It is one thing for Pepsi to say Coke tastes better, but quite another to accuse a fellow business person of cheating, lying or worse. If there is a problem, people will figure it out. Maybe I'm an idealist, but I truly believe that.
At times like those I just like to make my world a little smaller, friendlier and a whole lot less technological. I take a break from social media, cuddle with the dogs a bit more and keep my head down.
Todays baskets had some special goodies in them. Cherries, lettuces, basils, onions/scapes, chard, kale, peas, a nice little zucchini and a few Szechuan Buttons just for fun.
The cherries are a bonus for sure. Most years the birds get them before I do, but I got some this year anyways. My cherry trees were on this property when I bought it and I have no idea what kind they are. They are not super sweet, nor are they sour. I find them very pleasant eating, and they make a very good jam and pie as well. Mike, my first basket pick-up of the day said they'd be just fine pickled too and that was where his efforts with them would lie.
The Szechuan Buttons are the cute little flowers that are sitting on top of your cherries in their quart.
Want an odd sensation? Pop them in your mouth and wait for the tingling, just- visited- the- dentist sensation. Fun, fun, fun. Yes, those I sell to restaurants, believe it or not.
Want to try the pickled cherries? The following recipe is from Epicurious and is a cool idea for something a bit different. Thanks for the inspiration Mike!
- 3/4 cup distilled white vinegar
- 1/4 cup sugar
- 2 teaspoon whole black peppercorns
- 1 teasopoon coriander seeds
- 1/2 teaspoon crushed red pepper flakes
- 1 pound fresh cherries, stemmed and pitted
- 1 large rosemary sprig

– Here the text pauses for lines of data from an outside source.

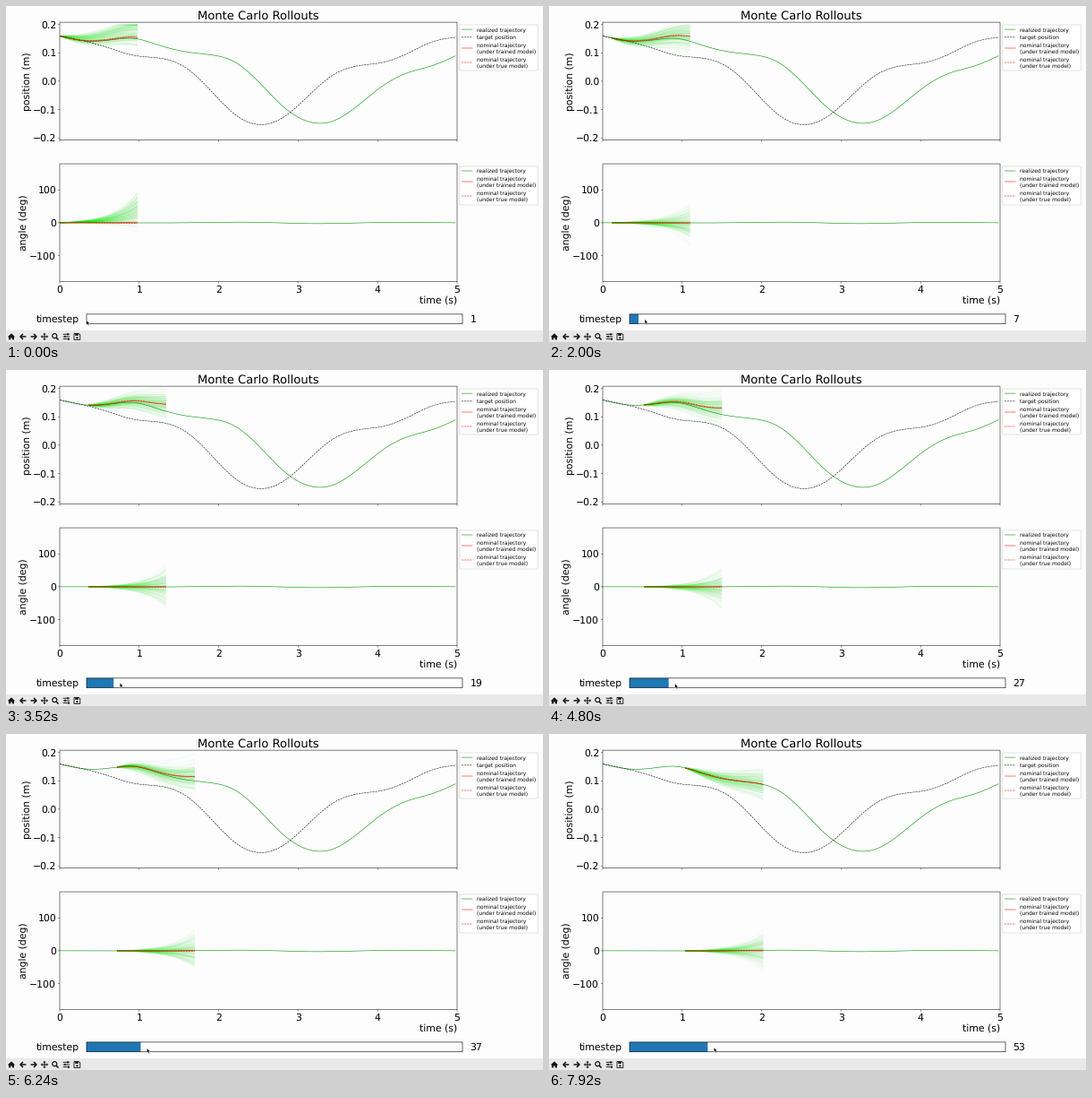
A matplotlib script that plays this animation: 600 by 375 pixels, repeating every 8000 ms.

```python
import numpy as np
import matplotlib as mpl
import matplotlib.pyplot as plt
from matplotlib.animation import FuncAnimation
from matplotlib.collections import LineCollection
from matplotlib.patches import Circle, FancyBboxPatch, Polygon, Rectangle

W, H, DPI = 600, 375, 100
FRAMES, STEP_MS = 100, 80
PT = 72 / DPI                      # points per pixel
CANVAS = 362                       # height above the toolbar
LEFT, RIGHT = 0.1 * W, 0.84 * W
PER_STEP = (RIGHT - LEFT) / 250    # pixels per 0.02 s
PLOT_H = 0.8 * CANVAS / 2.2
POS_TOP = 0.05 * CANVAS
ANG_TOP = POS_TOP + 1.2 * PLOT_H
POS_MID, ANG_MID = POS_TOP + PLOT_H / 2, ANG_TOP + PLOT_H / 2
HORIZON, ROLLOUTS = 50, 200
THIN = 0.58
GREEN, FAN, RED, BLUE = "#009400", "#00ee00", "#ff1000", "#1f77b4"
INK, PANEL = "#111111", "#e9e9e9"

mpl.rcParams.update({
    "font.family": "DejaVu Sans",
    "text.hinting": "none",
    "path.snap": False,
    "toolbar": "None",
})

fig = plt.figure(figsize=(W / DPI, H / DPI), dpi=DPI, facecolor="#fdfdfd")
ax = fig.add_axes([0, 0, 1, 1])
ax.set_xlim(0, W)
ax.set_ylim(H, 0)
ax.axis("off")


def label(x, y, text, size=10.9, ha="left", va="baseline", **kw):
    return ax.text(x, y, text, fontsize=size * PT, ha=ha, va=va,
                   color="black", **kw)


def line(xs, ys, color=INK, style="-", width=THIN, z=3):
    return ax.plot(xs, ys, color=color, lw=width * PT, ls=style, zorder=z,
                   solid_capstyle="butt")[0]


def box(x, y, w, h, fill="none", edge="none", width=0.5, z=6):
    return ax.add_patch(Rectangle((x, y), w, h, fc=fill, ec=edge,
                                  lw=width * PT, zorder=z))


def shape(points, color=INK, z=11, **kw):
    return ax.add_patch(Polygon(points, fc=color, zorder=z,
                                **{"ec": "none", **kw}))


def spline(ys):
    """Natural cubic spline through evenly spaced heights across the plot."""
    ys = np.array(ys, float)
    n = len(ys)
    system = 4 * np.eye(n) + np.eye(n, k=1) + np.eye(n, k=-1)
    system[0] = np.eye(n)[0]
    system[-1] = np.eye(n)[-1]
    bend = np.linalg.solve(system, np.r_[0, 6 * np.diff(ys, 2), 0])

    def curve(x):
        s = (np.asarray(x) - LEFT) / (RIGHT - LEFT) * (n - 1)
        i = np.clip(s.astype(int), 0, n - 2)
        b = s - i
        a = 1 - b
        return (a * ys[i] + b * ys[i + 1]
                + ((a**3 - a) * bend[i] + (b**3 - b) * bend[i + 1]) / 6)
    return curve


position = spline([33.5, 38.9, 38.1, 36.3, 43.7, 50.7, 54.2, 61.8, 84.3,
                   112.3, 128.9, 128.4, 111.2, 89.3, 74.6, 66.6, 54.8])
target = spline([33.5, 39.2, 47, 55.2, 58.1, 67.6, 92, 119.8, 132.3,
                 124.3, 100.6, 77.1, 66.8, 63, 53, 40, 34.8])


def angle(x):
    swell = np.exp(-((x - 330) / 130) ** 2)
    return ANG_MID + swell * np.sin((x - 300) * np.pi / 100)


def draw_axes(top, values, per_unit, form, name, name_x):
    mid, bottom = top + PLOT_H / 2, top + PLOT_H
    box(LEFT, top, RIGHT - LEFT, PLOT_H, edge="black")
    for x in np.linspace(LEFT, RIGHT, 6):
        line([x, x], [bottom, bottom + 1.9], width=0.45)
    for v in values:
        y = mid - v * per_unit
        line([LEFT - 1.9, LEFT], [y, y], width=0.45)
        label(56.2, y + 3.9, form.format(v).replace("-", "\u2212"),
              ha="right")
    label(name_x, mid, name, ha="center", va="center", rotation=90)


def draw_legend(top, bottom, entries):
    pad = 1
    ax.add_patch(FancyBboxPatch(
        (506.5 + pad, top + pad), 88 - 2 * pad, bottom - top - 2 * pad,
        boxstyle=f"round,pad={pad},rounding_size=1.2",
        fc="white", ec="#cccccc", lw=0.55 * PT, zorder=6))
    for y, color, style, *rows in entries:
        line([509, 521.5], [y, y], color, style, z=7)
        first = y + 2.2 - 3.3 * (len(rows) - 1)
        for i, row in enumerate(rows):
            label(526, first + 6.9 * i, row, 6, zorder=7)


def nominals(y):
    return [(y + 16 * i, RED, style, "nominal trajectory",
             f"(under {model} model)")
            for i, (style, model) in enumerate([("-", "trained"),
                                                ("--", "true")])]


label((LEFT + RIGHT) / 2, 15.6, "Monte Carlo Rollouts", 13.1, ha="center")
draw_axes(POS_TOP, (0.2, 0.1, 0, -0.1, -0.2), PLOT_H / 0.416, "{:.1f}",
          "position (m)", 23.2)
draw_axes(ANG_TOP, (100, 0, -100), PLOT_H / 360, "{}", "angle (deg)", 19.2)
for n, x in enumerate(np.linspace(LEFT, RIGHT, 6)):
    label(x, 319.8, str(n), ha="center")
label(RIGHT, 331.8, "time (s)", ha="right")

draw_legend(21, 72, [(26.1, GREEN, "-", "realized trajectory"),
                     (34.8, INK, "--", "target position"), *nominals(47)])
draw_legend(179, 222, [(184, GREEN, "-", "realized trajectory"),
                       *nominals(196)])

xs = np.linspace(LEFT, RIGHT - PER_STEP, 500)
line(xs, position(xs), GREEN)
line(xs, angle(xs), GREEN)
line(xs, target(xs), INK, "--", z=4)

# Slider
SLIDER_X, SLIDER_W = 0.15 * W, 0.7 * W
SLIDER_Y, SLIDER_H = 0.95 * CANVAS, 0.03 * CANVAS
label(81.6, 353, "timestep", ha="right")
bar = box(SLIDER_X, SLIDER_Y, 0, SLIDER_H, fill=BLUE, z=5)
box(SLIDER_X, SLIDER_Y, SLIDER_W, SLIDER_H, edge="black", width=0.6)
count = label(518.4, 353, "1")


def draw_toolbar():
    box(0, CANVAS, W, H - CANVAS, fill=PANEL, z=9)
    y = 369

    def stroke(px, py, width=1.5):
        line(px, py, width=width, z=11)

    shape([(1.8, y + 0.4), (6, y - 3.6), (10.2, y + 0.4)])
    for x in (3, 6.8):
        box(x, y, 2.2, 3.4, fill=INK, z=11)
    box(3, y, 6, 1.4, fill=INK, z=11)
    for cx, d in ((19, -1), (31, 1)):
        stroke([cx - 3.4 * d, cx + 2.6 * d], [y, y])
        stroke([cx, cx + 3 * d, cx], [y - 3, y, y + 3])
    cx = 43
    stroke([cx - 3, cx + 3], [y, y], 1)
    stroke([cx, cx], [y - 3, y + 3], 1)
    for dx, dy in ((1, 0), (-1, 0), (0, 1), (0, -1)):
        shape([(cx + 4.2 * dx, y + 4.2 * dy),
               (cx + 2.3 * dx + 1.7 * dy, y + 2.3 * dy + 1.7 * dx),
               (cx + 2.3 * dx - 1.7 * dy, y + 2.3 * dy - 1.7 * dx)])
    ax.add_patch(Circle((54.3, y - 0.8), 2.5, fc="none", ec=INK,
                        lw=1.2 * PT, zorder=11))
    stroke([56, 58.6], [y + 1, y + 3.6])
    for dy, knob in ((-2.7, 69), (0, 66), (2.7, 70)):
        stroke([63.8, 71.2], [y + dy, y + dy], 0.9)
        stroke([knob, knob], [y + dy - 1.2, y + dy + 1.2], 1.3)
    shape([(76, y - 3.4), (81.4, y - 3.4), (82.8, y - 2), (82.8, y + 3.4),
           (76, y + 3.4)], PANEL, ec=INK, lw=0.9 * PT)
    box(77.3, y - 3.2, 3.4, 2.2, fill=INK, z=12)
    ax.add_patch(Circle((79.4, y + 1.3), 1.1, fc=INK, zorder=12))


draw_toolbar()

ARROW = np.array([(0, 0), (0, 4.9), (1.1, 4), (1.9, 5.8), (2.8, 5.4),
                  (2, 3.7), (3.5, 3.5)])
cursor = shape(ARROW, "black", z=14, ec="white", lw=0.3 * PT)

# Pace of the drag: (frame, timestep)
DRAG = np.array([(0, 1), (16, 3), (20, 5), (30, 9), (32, 13), (34, 13),
                 (41, 18), (44, 19), (52, 22), (60, 27), (78, 37), (91, 44),
                 (99, 53)])


def make_fan():
    return ax.add_collection(LineCollection(
        [], colors=FAN, linewidths=0.75 * PT, alpha=0.037, zorder=2))


pos_fan, ang_fan = make_fan(), make_fan()
pos_trained, ang_trained = (line([], [], RED, z=4.2) for _ in range(2))
pos_true, ang_true = (line([], [], RED, "--", z=4.3) for _ in range(2))

u = np.linspace(0, 1, HORIZON)
growth = np.expm1(3.4 * u) / np.expm1(3.4)


def bundle(x, ys):
    return np.stack([np.broadcast_to(x, ys.shape), ys], axis=-1)


def update(i):
    drag = np.interp(i, *DRAG.T)
    k = int(drag + 1e-6)
    rng = np.random.default_rng(100 + k)
    x = LEFT + PER_STEP * (k - 1 + np.arange(HORIZON))
    pos, ang = position(x), angle(x)

    drift = -8 * np.sin(np.pi * (k / 53) ** 0.7)
    trained = pos + drift * u ** 3
    pos_trained.set_data(x, trained)
    pos_true.set_data(x, trained - 0.8 * np.sin(np.pi * u))
    ang_trained.set_data(x, ang - 0.2 * u)
    ang_true.set_data(x, ang + 0.7 * u ** 2)

    # The first rollouts lean upwards, then settle around the nominal path.
    lean = max(0, 1 - (k - 1) / 2)
    a, b, c, d = np.clip(rng.normal(size=(4, ROLLOUTS, 1)), -2.4, 2.4)
    spread = 7 * a * u ** 0.85 + 4 * b * u ** 2 - 6 * lean * u
    tilt = 9.8 * c * growth + 1.2 * d * u ** 1.5 - 14 * lean * growth
    pos_fan.set_segments(bundle(x, np.maximum(trained + spread, 21)))
    ang_fan.set_segments(bundle(x, ang + tilt))

    bar.set_width(SLIDER_W * (k - 1) / 250)
    count.set_text(str(k))
    lead = 7 * (1 - np.exp(-i / 6))
    tip = (SLIDER_X + SLIDER_W * (drag - 1) / 250 + lead,
           350 + 0.8 * np.cos(2 * np.pi * i / 78))
    cursor.set_xy(ARROW + tip)
    return (pos_fan, ang_fan, pos_trained, pos_true, ang_trained, ang_true,
            bar, count, cursor)


anim = FuncAnimation(fig, update, frames=FRAMES, interval=STEP_MS,
                     init_func=lambda: update(0), repeat=True,
                     repeat_delay=0, blit=False)
plt.show()
```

Bring first 5 ingredients and 3/4 cup water to a boil in a medium stainless-steel saucepan, stirring to dissolve sugar. Reduce heat to medium; simmer 5 minutes. Using a fine-mesh sieve, strain into a medium bowl; return liquid to pan. Add cherries and rosemary to saucepan. Simmer until cherries are tender, 3–5 minutes. Transfer cherries and rosemary to a 1 quart mason jar. Pour in enough pickling liquid to cover cherries. Cover and chill. Do Ahead: Can be made 1 month ahead. Keep refrigerated. Strain before serving